▶ _WHAT TO WORK ON_:
Wherever the word "from" appears in a line of the data, that line should be copied.

--

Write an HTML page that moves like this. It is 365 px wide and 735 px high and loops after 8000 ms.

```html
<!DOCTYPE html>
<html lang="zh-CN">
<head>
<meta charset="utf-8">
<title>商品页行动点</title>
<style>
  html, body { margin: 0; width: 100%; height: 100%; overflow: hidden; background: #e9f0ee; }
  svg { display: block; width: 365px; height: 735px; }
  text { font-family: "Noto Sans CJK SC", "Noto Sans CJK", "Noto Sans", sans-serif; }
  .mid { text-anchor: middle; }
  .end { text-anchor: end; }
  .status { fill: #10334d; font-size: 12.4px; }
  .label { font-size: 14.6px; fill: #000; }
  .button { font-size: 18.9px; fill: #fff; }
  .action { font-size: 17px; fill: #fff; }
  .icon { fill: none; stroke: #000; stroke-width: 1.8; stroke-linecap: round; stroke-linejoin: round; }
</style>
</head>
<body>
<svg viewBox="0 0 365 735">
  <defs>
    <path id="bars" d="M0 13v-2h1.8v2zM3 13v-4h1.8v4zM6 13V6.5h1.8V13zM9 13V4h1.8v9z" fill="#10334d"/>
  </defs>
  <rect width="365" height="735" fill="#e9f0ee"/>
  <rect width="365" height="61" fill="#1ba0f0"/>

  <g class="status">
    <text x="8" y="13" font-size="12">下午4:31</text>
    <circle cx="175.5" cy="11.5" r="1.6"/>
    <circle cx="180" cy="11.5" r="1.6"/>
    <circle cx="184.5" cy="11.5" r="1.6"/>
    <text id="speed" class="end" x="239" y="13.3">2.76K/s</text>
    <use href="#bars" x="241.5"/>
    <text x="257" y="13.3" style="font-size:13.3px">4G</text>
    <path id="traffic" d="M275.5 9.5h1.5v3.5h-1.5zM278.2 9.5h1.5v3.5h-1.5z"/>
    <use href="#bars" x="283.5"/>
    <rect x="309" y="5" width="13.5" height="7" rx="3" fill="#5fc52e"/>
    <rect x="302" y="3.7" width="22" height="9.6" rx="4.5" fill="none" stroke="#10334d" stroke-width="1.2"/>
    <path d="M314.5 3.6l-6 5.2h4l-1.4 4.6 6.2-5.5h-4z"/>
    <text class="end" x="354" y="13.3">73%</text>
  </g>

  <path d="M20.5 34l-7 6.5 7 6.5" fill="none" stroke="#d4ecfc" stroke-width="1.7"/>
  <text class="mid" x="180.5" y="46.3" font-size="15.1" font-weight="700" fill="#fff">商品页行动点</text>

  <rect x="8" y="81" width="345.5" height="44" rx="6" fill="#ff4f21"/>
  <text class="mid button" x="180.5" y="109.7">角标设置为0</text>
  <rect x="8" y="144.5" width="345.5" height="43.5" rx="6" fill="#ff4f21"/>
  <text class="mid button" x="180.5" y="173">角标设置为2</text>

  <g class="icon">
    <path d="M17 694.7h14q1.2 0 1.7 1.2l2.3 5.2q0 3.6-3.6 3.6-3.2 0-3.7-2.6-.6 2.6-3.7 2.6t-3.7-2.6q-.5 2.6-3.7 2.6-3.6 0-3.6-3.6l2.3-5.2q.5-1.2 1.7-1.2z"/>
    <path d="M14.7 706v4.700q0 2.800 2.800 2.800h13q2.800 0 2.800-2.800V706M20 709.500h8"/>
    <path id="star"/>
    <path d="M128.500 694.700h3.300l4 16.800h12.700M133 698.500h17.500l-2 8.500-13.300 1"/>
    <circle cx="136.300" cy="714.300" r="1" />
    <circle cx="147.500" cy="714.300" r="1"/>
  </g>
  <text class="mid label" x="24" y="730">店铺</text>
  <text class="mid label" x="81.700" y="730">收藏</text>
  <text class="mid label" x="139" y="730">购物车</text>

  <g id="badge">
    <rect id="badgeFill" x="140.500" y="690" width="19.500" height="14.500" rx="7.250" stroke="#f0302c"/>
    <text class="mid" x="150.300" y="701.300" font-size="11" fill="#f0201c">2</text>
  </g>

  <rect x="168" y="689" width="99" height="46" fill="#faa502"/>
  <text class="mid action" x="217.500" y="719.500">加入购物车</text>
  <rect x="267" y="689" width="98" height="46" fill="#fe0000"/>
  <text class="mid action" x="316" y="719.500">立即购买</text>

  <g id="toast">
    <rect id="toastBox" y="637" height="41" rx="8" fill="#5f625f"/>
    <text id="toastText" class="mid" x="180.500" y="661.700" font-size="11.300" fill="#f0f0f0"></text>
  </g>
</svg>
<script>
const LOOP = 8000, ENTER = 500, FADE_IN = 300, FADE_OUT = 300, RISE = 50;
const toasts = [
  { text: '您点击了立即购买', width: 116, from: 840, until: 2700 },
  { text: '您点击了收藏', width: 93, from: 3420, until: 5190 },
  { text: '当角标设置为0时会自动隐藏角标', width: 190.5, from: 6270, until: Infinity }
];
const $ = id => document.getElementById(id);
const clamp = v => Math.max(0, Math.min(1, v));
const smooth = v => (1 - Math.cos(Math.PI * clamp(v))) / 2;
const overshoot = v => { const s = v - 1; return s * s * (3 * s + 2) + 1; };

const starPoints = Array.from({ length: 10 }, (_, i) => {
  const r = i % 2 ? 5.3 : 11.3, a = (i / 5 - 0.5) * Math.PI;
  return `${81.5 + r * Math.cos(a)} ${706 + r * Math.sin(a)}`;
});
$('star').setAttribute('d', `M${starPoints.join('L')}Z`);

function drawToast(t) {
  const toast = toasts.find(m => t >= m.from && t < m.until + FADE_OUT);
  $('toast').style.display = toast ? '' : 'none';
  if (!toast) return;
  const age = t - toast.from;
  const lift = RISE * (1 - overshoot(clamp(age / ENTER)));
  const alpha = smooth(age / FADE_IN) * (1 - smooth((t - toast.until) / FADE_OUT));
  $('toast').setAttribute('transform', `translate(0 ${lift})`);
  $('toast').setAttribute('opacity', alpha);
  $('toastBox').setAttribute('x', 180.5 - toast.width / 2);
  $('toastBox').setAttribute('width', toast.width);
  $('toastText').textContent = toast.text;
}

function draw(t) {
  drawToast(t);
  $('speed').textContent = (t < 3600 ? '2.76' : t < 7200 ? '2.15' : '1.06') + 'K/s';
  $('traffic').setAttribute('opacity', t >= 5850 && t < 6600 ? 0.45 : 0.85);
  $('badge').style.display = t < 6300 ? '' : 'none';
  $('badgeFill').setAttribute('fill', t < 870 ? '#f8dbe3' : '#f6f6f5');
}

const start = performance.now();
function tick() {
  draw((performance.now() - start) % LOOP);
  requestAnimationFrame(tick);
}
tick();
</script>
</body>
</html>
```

--

▶ _PROBLEM SOLUTION_:
  { text: '您点击了立即购买', width: 116, from: 840, until: 2700 },
  { text: '您点击了收藏', width: 93, from: 3420, until: 5190 },
  { text: '当角标设置为0时会自动隐藏角标', width: 190.5, from: 6270, until: Infinity }
const starPoints = Array.from({ length: 10 }, (_, i) => {
  const toast = toasts.find(m => t >= m.from && t < m.until + FADE_OUT);
  const age = t - toast.from;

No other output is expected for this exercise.